TASK MATERIAL:
===

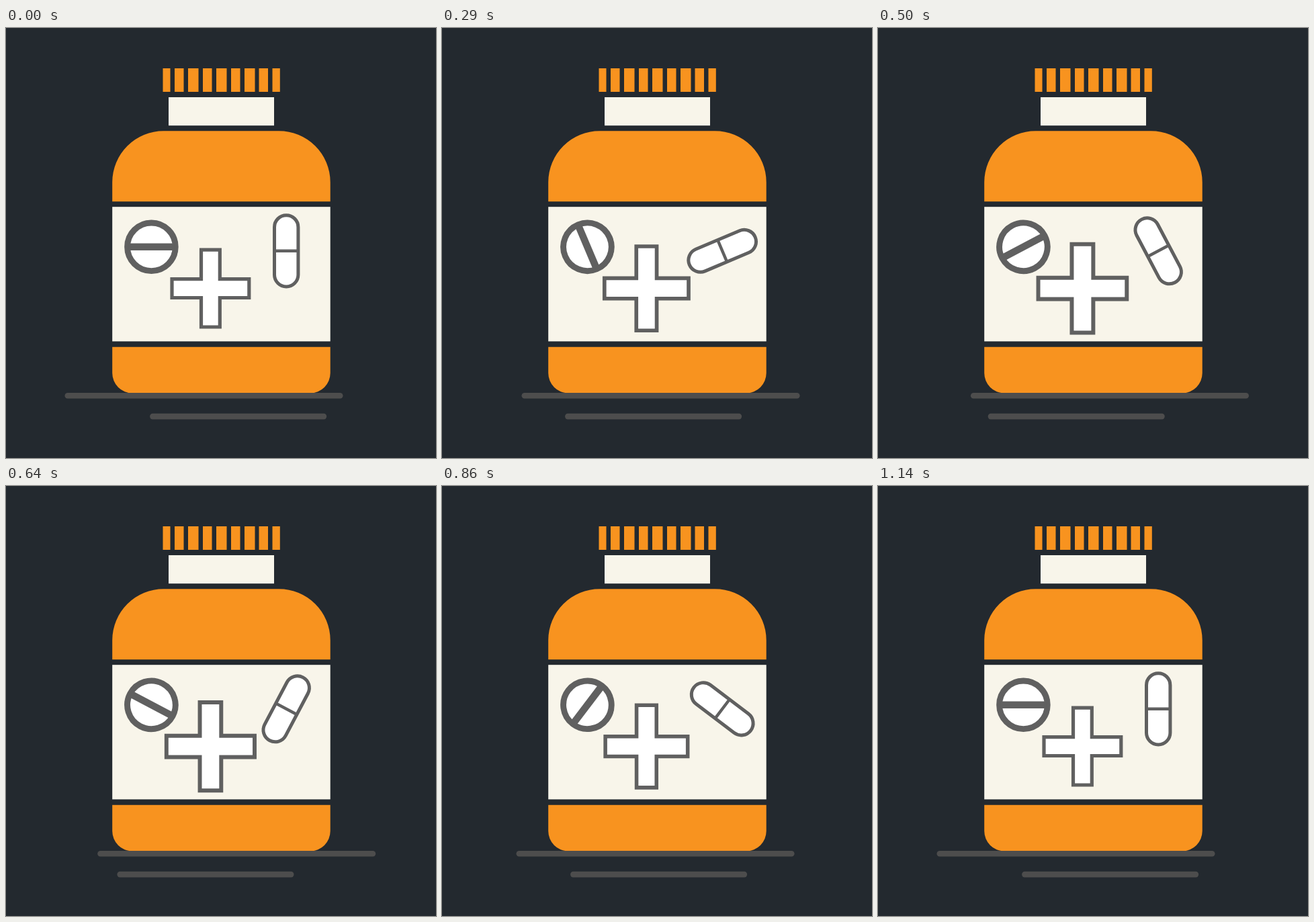
Recreate the animation shown at these times as an HTML page. Size 640 by 640 pixels, loop 1210 ms.

```html
<!DOCTYPE html>
<html lang="en">
<head>
<meta charset="utf-8">
<title>Pill bottle</title>
<style>
  html, body { margin: 0; width: 100%; height: 100%; overflow: hidden; background: #23292f; }
  svg { display: block; width: 100%; height: 100%; }
  .orange { fill: #f8931f; }
  .cream { fill: #f8f5ea; }
  .icon { fill: #fff; stroke: #606060; }
  .floor { fill: #4d4d4d; }
</style>
</head>
<body>
<svg viewBox="0 0 640 640">
  <path class="orange" d="M233.5 60h11v35h-11zM251 60h13.5v35H251zM271 60h15.5v35H271zM293 60h13.5v35H293zM313 60h15.5v35H313zM335 60h13.5v35H335zM355 60h15.5v35H355zM376.5 60h13.5v35h-13.5zM396.5 60h11.3v35h-11.3z"/>
  <rect class="cream" x="242" y="103" width="157" height="42.2"/>
  <path class="orange" d="M158.2 258.2V229.5A76.5 76.5 0 0 1 234.7 153.2H406.2A76.5 76.5 0 0 1 482.7 229.5V258.2Z"/>
  <rect class="cream" x="158.2" y="266.2" width="324.5" height="200.2"/>
  <path class="orange" d="M158.2 474.7H482.7V513.5A30 30 0 0 1 452.7 543.5H188.2A30 30 0 0 1 158.2 513.5Z"/>

  <g id="tablet" class="icon">
    <circle r="35.8" stroke-width="8.9"/>
    <path d="M-34 0H34" stroke-width="10.6"/>
  </g>
  <g id="capsule" class="icon">
    <rect x="-17.7" y="-53.1" width="35.4" height="106.2" rx="17.7" stroke-width="5"/>
    <path d="M-17 0H17" stroke-width="4.5"/>
  </g>
  <path id="cross" class="icon" stroke-width="5.2" d="M-13.9-57.4H13.9V-13.9H57.4V13.9H13.9V57.4H-13.9V13.9H-57.4V-13.9H-13.9Z"/>

  <rect id="upper" class="floor" x="87.5" y="542.9" width="414" height="8.6" rx="4.3"/>
  <rect id="lower" class="floor" x="214.1" y="573.8" width="263.1" height="8.6" rx="4.3"/>
</svg>
<script>
  const LOOP = 1210, FPS = 14, STEPS = 17;
  const LENGTH = 30, PEAK = 14, END = 29;
  const TRAVEL = 51.2, GROWTH = 0.15;

  const ease = x => x * x * (3 - 2 * x);
  const place = (id, transform) =>
    document.getElementById(id).setAttribute("transform", transform);

  function draw(time) {
    // Hold each pose for one step, on a clock rounded to 10 ms.
    const step = Math.min(STEPS - 1, Math.floor((time % LOOP + 5) * FPS / 1000));
    const pos = Math.ceil(step * LENGTH / STEPS);
    const angle = 360 * ease(pos / END);
    const swing = ease(pos < PEAK ? pos / PEAK : (END - pos) / (END - PEAK));

    place("tablet", `translate(216.4 325.8) rotate(${angle})`);
    place("capsule", `translate(417.2 331.8) rotate(${angle})`);
    place("cross", `translate(304.4 387.6) scale(${1 + GROWTH * swing})`);
    place("upper", `translate(${TRAVEL * swing} 0)`);
    place("lower", `translate(${-TRAVEL * swing} 0)`);
  }

  const start = performance.now();
  function tick() {
    draw(performance.now() - start);
    requestAnimationFrame(tick);
  }
  tick();
</script>
</body>
</html>
```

===

WHAT YOU ARE ASKED TO DO: Where an entry contains an image, drop the image and copy everything else word for word.

ANSWER SECTION:
Recreate the animation shown at these times as an HTML page. Size 640 by 640 pixels, loop 1210 ms.

```html
<!DOCTYPE html>
<html lang="en">
<head>
<meta charset="utf-8">
<title>Pill bottle</title>
<style>
  html, body { margin: 0; width: 100%; height: 100%; overflow: hidden; background: #23292f; }
  svg { display: block; width: 100%; height: 100%; }
  .orange { fill: #f8931f; }
  .cream { fill: #f8f5ea; }
  .icon { fill: #fff; stroke: #606060; }
  .floor { fill: #4d4d4d; }
</style>
</head>
<body>
<svg viewBox="0 0 640 640">
  <path class="orange" d="M233.5 60h11v35h-11zM251 60h13.5v35H251zM271 60h15.5v35H271zM293 60h13.5v35H293zM313 60h15.5v35H313zM335 60h13.5v35H335zM355 60h15.5v35H355zM376.5 60h13.5v35h-13.5zM396.5 60h11.3v35h-11.3z"/>
  <rect class="cream" x="242" y="103" width="157" height="42.2"/>
  <path class="orange" d="M158.2 258.2V229.5A76.5 76.5 0 0 1 234.7 153.2H406.2A76.5 76.5 0 0 1 482.7 229.5V258.2Z"/>
  <rect class="cream" x="158.2" y="266.2" width="324.5" height="200.2"/>
  <path class="orange" d="M158.2 474.7H482.7V513.5A30 30 0 0 1 452.7 543.5H188.2A30 30 0 0 1 158.2 513.5Z"/>

  <g id="tablet" class="icon">
    <circle r="35.8" stroke-width="8.9"/>
    <path d="M-34 0H34" stroke-width="10.6"/>
  </g>
  <g id="capsule" class="icon">
    <rect x="-17.7" y="-53.1" width="35.4" height="106.2" rx="17.7" stroke-width="5"/>
    <path d="M-17 0H17" stroke-width="4.5"/>
  </g>
  <path id="cross" class="icon" stroke-width="5.2" d="M-13.9-57.4H13.9V-13.9H57.4V13.9H13.9V57.4H-13.9V13.9H-57.4V-13.9H-13.9Z"/>

  <rect id="upper" class="floor" x="87.5" y="542.9" width="414" height="8.6" rx="4.3"/>
  <rect id="lower" class="floor" x="214.1" y="573.8" width="263.1" height="8.6" rx="4.3"/>
</svg>
<script>
  const LOOP = 1210, FPS = 14, STEPS = 17;
  const LENGTH = 30, PEAK = 14, END = 29;
  const TRAVEL = 51.2, GROWTH = 0.15;

  const ease = x => x * x * (3 - 2 * x);
  const place = (id, transform) =>
    document.getElementById(id).setAttribute("transform", transform);

  function draw(time) {
    // Hold each pose for one step, on a clock rounded to 10 ms.
    const step = Math.min(STEPS - 1, Math.floor((time % LOOP + 5) * FPS / 1000));
    const pos = Math.ceil(step * LENGTH / STEPS);
    const angle = 360 * ease(pos / END);
    const swing = ease(pos < PEAK ? pos / PEAK : (END - pos) / (END - PEAK));

    place("tablet", `translate(216.4 325.8) rotate(${angle})`);
    place("capsule", `translate(417.2 331.8) rotate(${angle})`);
    place("cross", `translate(304.4 387.6) scale(${1 + GROWTH * swing})`);
    place("upper", `translate(${TRAVEL * swing} 0)`);
    place("lower", `translate(${-TRAVEL * swing} 0)`);
  }

  const start = performance.now();
  function tick() {
    draw(performance.now() - start);
    requestAnimationFrame(tick);
  }
  tick();
</script>
</body>
</html>
```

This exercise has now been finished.